* _Assigned task_: Could you return every record below word for word, leaving out the pictures?

* _Dataset excerpts_:
===

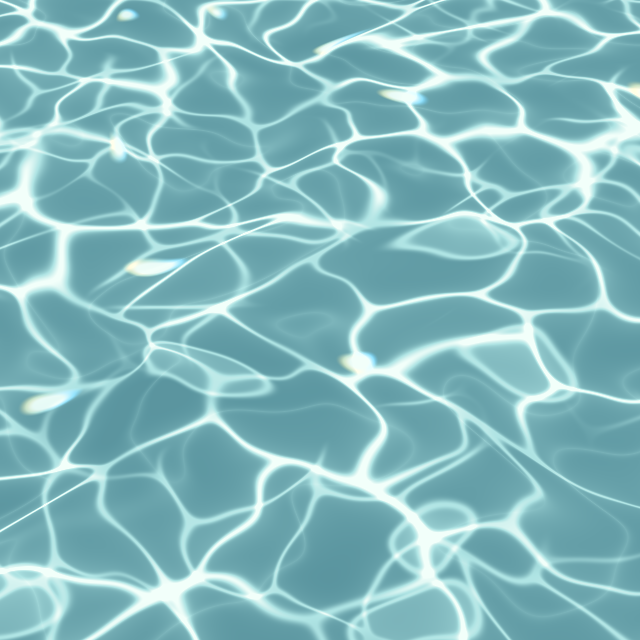
Write a three.js fragment shader that draws this texture.

```glsl
// Sunlit pool water: a foreshortened web of bright caustic lines over teal.
varying vec2 vUv;

vec2 hash2(vec2 p) {
  return fract(sin(vec2(dot(p, vec2(127.1, 311.7)), dot(p, vec2(269.5, 183.3)))) * 43758.5);
}

// Layered sines, about 0 to 1.
float swell(vec2 p) {
  float sum = 0.0;
  for (int i = 0; i < 4; i++) {
    p = mat2(0.8, -0.6, 0.6, 0.8) * p * 1.5 + 1.7;
    sum += sin(p.x + 1.3 * sin(p.y));
  }
  return 0.5 + 0.125 * sum;
}

// Bends the water plane so that straight cell borders turn wavy.
vec2 refractPlane(vec2 p) {
  float size = 0.27, freq = 1.4;
  for (int i = 0; i < 4; i++) {
    p += size * sin(freq * (p.yx + vec2(0.4, -0.4) * p) + float(i) * vec2(1.7, 2.9));
    size *= 0.5;
    freq *= 1.85;
  }
  return p;
}

// Distance to the nearest cell border, softened so that junctions fill in.
float borderDistance(vec2 p) {
  vec2 cell = floor(p), f = fract(p), nearCell = vec2(0.0), nearest = vec2(8.0);
  for (int j = -1; j <= 1; j++)
    for (int i = -1; i <= 1; i++) {
      vec2 g = vec2(float(i), float(j));
      vec2 r = g + hash2(cell + g) - f;
      if (dot(r, r) < dot(nearest, nearest)) { nearest = r; nearCell = g; }
    }
  float sum = 0.0;
  for (int j = -2; j <= 2; j++)
    for (int i = -2; i <= 2; i++) {
      vec2 g = nearCell + vec2(float(i), float(j));
      vec2 r = g + hash2(cell + g) - f;
      vec2 across = r - nearest;
      if (dot(across, across) > 0.0001)
        sum += exp(-30.0 * dot(0.5 * (r + nearest), normalize(across)));
    }
  return max(-log(sum) / 30.0, 0.0);
}

// Thin bright core with a wide, weak halo.
float filament(float d, float width) {
  return 0.85 * exp(-d * d / (width * width)) + 0.17 * exp(-d / 0.11);
}

// Scattered lenses: x = pale rimmed patches, y = solid glints, z = colour fringe.
vec3 lenses(vec2 p, float soft) {
  vec3 sum = vec3(0.0);
  vec2 cell = floor(p), f = fract(p);
  for (int j = -1; j <= 1; j++)
    for (int i = -1; i <= 1; i++) {
      vec2 g = vec2(float(i), float(j));
      vec2 rnd = hash2(cell + g + 37.0);
      vec2 r = g + 0.2 + 0.6 * hash2(cell + g + 71.0) - f;
      float d = length(r) * (1.0 + 0.25 * sin(2.0 * atan(r.y, r.x) + 6.3 * rnd.y));
      if (rnd.x < 0.3) {
        float rim = (d - mix(0.12, 0.3, rnd.y)) / (0.022 * soft);
        sum.x += 0.38 * exp(-rim * rim) + 0.17 * smoothstep(1.0, -1.0, rim);
      } else if (rnd.x > 0.7) {
        float radius = mix(0.05, 0.11, rnd.y);
        float glint = smoothstep(radius + 0.03 * soft, radius - 0.03 * soft, d);
        sum.y += glint;
        sum.z += glint * (1.0 - glint) * 4.0 * r.x / (d + 0.02);
      }
    }
  return sum;
}

void main() {
  // Perspective: cells shrink and flatten toward the top.
  float depth = 1.0 / (1.4 - 0.6 * vUv.y);
  float soft = depth * 1.4;
  vec2 plane = vec2((vUv.x - 0.5) * 5.5, 16.0) * depth;
  vec2 water = refractPlane(plane);

  // Main web, with lines that swell and fade along their length.
  float vary = swell(plane * 0.9 + 4.0);
  float width = soft * mix(0.017, 0.055, smoothstep(0.4, 0.9, vary));
  float strength = mix(0.45, 1.0, smoothstep(0.25, 0.6, swell(plane * 0.7)));
  float light = strength * filament(borderDistance(water), width);

  // Fainter second web and soft folded veils.
  vec2 deeper = refractPlane(plane * 1.1 + 13.0);
  light += 0.5 * smoothstep(0.35, 0.7, swell(plane * 0.6 + 9.0))
         * filament(borderDistance(deeper), 0.025 * soft);
  light += 0.13 * exp(-abs(swell(water * 0.8 + 2.0) - 0.55) * 35.0);

  // Uneven water body, patches and glints.
  light += 0.1 * swell(plane * vec2(0.5, 0.9)) - 0.03 + 0.03 * vUv.y;
  vec3 lens = lenses(water * 0.75 + 5.0, soft);
  light += lens.x + 0.85 * lens.y;

  // Teal through pale aqua to white, with warm and blue fringes.
  vec3 teal = vec3(0.355, 0.585, 0.625);
  vec3 aqua = vec3(0.68, 0.89, 0.89);
  vec3 white = vec3(0.95, 1.0, 0.98);
  vec3 color = mix(teal, aqua, clamp(light * 2.0, 0.0, 1.0));
  color = mix(color, white, clamp(light * 2.0 - 1.0, 0.0, 1.0));
  color += lens.z * vec3(0.1, 0.0, -0.1);
  gl_FragColor = vec4(color, 1.0);
}
```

===

* _Written response_:
Write a three.js fragment shader that draws this texture.

```glsl
// Sunlit pool water: a foreshortened web of bright caustic lines over teal.
varying vec2 vUv;

vec2 hash2(vec2 p) {
  return fract(sin(vec2(dot(p, vec2(127.1, 311.7)), dot(p, vec2(269.5, 183.3)))) * 43758.5);
}

// Layered sines, about 0 to 1.
float swell(vec2 p) {
  float sum = 0.0;
  for (int i = 0; i < 4; i++) {
    p = mat2(0.8, -0.6, 0.6, 0.8) * p * 1.5 + 1.7;
    sum += sin(p.x + 1.3 * sin(p.y));
  }
  return 0.5 + 0.125 * sum;
}

// Bends the water plane so that straight cell borders turn wavy.
vec2 refractPlane(vec2 p) {
  float size = 0.27, freq = 1.4;
  for (int i = 0; i < 4; i++) {
    p += size * sin(freq * (p.yx + vec2(0.4, -0.4) * p) + float(i) * vec2(1.7, 2.9));
    size *= 0.5;
    freq *= 1.85;
  }
  return p;
}

// Distance to the nearest cell border, softened so that junctions fill in.
float borderDistance(vec2 p) {
  vec2 cell = floor(p), f = fract(p), nearCell = vec2(0.0), nearest = vec2(8.0);
  for (int j = -1; j <= 1; j++)
    for (int i = -1; i <= 1; i++) {
      vec2 g = vec2(float(i), float(j));
      vec2 r = g + hash2(cell + g) - f;
      if (dot(r, r) < dot(nearest, nearest)) { nearest = r; nearCell = g; }
    }
  float sum = 0.0;
  for (int j = -2; j <= 2; j++)
    for (int i = -2; i <= 2; i++) {
      vec2 g = nearCell + vec2(float(i), float(j));
      vec2 r = g + hash2(cell + g) - f;
      vec2 across = r - nearest;
      if (dot(across, across) > 0.0001)
        sum += exp(-30.0 * dot(0.5 * (r + nearest), normalize(across)));
    }
  return max(-log(sum) / 30.0, 0.0);
}

// Thin bright core with a wide, weak halo.
float filament(float d, float width) {
  return 0.85 * exp(-d * d / (width * width)) + 0.17 * exp(-d / 0.11);
}

// Scattered lenses: x = pale rimmed patches, y = solid glints, z = colour fringe.
vec3 lenses(vec2 p, float soft) {
  vec3 sum = vec3(0.0);
  vec2 cell = floor(p), f = fract(p);
  for (int j = -1; j <= 1; j++)
    for (int i = -1; i <= 1; i++) {
      vec2 g = vec2(float(i), float(j));
      vec2 rnd = hash2(cell + g + 37.0);
      vec2 r = g + 0.2 + 0.6 * hash2(cell + g + 71.0) - f;
      float d = length(r) * (1.0 + 0.25 * sin(2.0 * atan(r.y, r.x) + 6.3 * rnd.y));
      if (rnd.x < 0.3) {
        float rim = (d - mix(0.12, 0.3, rnd.y)) / (0.022 * soft);
        sum.x += 0.38 * exp(-rim * rim) + 0.17 * smoothstep(1.0, -1.0, rim);
      } else if (rnd.x > 0.7) {
        float radius = mix(0.05, 0.11, rnd.y);
        float glint = smoothstep(radius + 0.03 * soft, radius - 0.03 * soft, d);
        sum.y += glint;
        sum.z += glint * (1.0 - glint) * 4.0 * r.x / (d + 0.02);
      }
    }
  return sum;
}

void main() {
  // Perspective: cells shrink and flatten toward the top.
  float depth = 1.0 / (1.4 - 0.6 * vUv.y);
  float soft = depth * 1.4;
  vec2 plane = vec2((vUv.x - 0.5) * 5.5, 16.0) * depth;
  vec2 water = refractPlane(plane);

  // Main web, with lines that swell and fade along their length.
  float vary = swell(plane * 0.9 + 4.0);
  float width = soft * mix(0.017, 0.055, smoothstep(0.4, 0.9, vary));
  float strength = mix(0.45, 1.0, smoothstep(0.25, 0.6, swell(plane * 0.7)));
  float light = strength * filament(borderDistance(water), width);

  // Fainter second web and soft folded veils.
  vec2 deeper = refractPlane(plane * 1.1 + 13.0);
  light += 0.5 * smoothstep(0.35, 0.7, swell(plane * 0.6 + 9.0))
         * filament(borderDistance(deeper), 0.025 * soft);
  light += 0.13 * exp(-abs(swell(water * 0.8 + 2.0) - 0.55) * 35.0);

  // Uneven water body, patches and glints.
  light += 0.1 * swell(plane * vec2(0.5, 0.9)) - 0.03 + 0.03 * vUv.y;
  vec3 lens = lenses(water * 0.75 + 5.0, soft);
  light += lens.x + 0.85 * lens.y;

  // Teal through pale aqua to white, with warm and blue fringes.
  vec3 teal = vec3(0.355, 0.585, 0.625);
  vec3 aqua = vec3(0.68, 0.89, 0.89);
  vec3 white = vec3(0.95, 1.0, 0.98);
  vec3 color = mix(teal, aqua, clamp(light * 2.0, 0.0, 1.0));
  color = mix(color, white, clamp(light * 2.0 - 1.0, 0.0, 1.0));
  color += lens.z * vec3(0.1, 0.0, -0.1);
  gl_FragColor = vec4(color, 1.0);
}
```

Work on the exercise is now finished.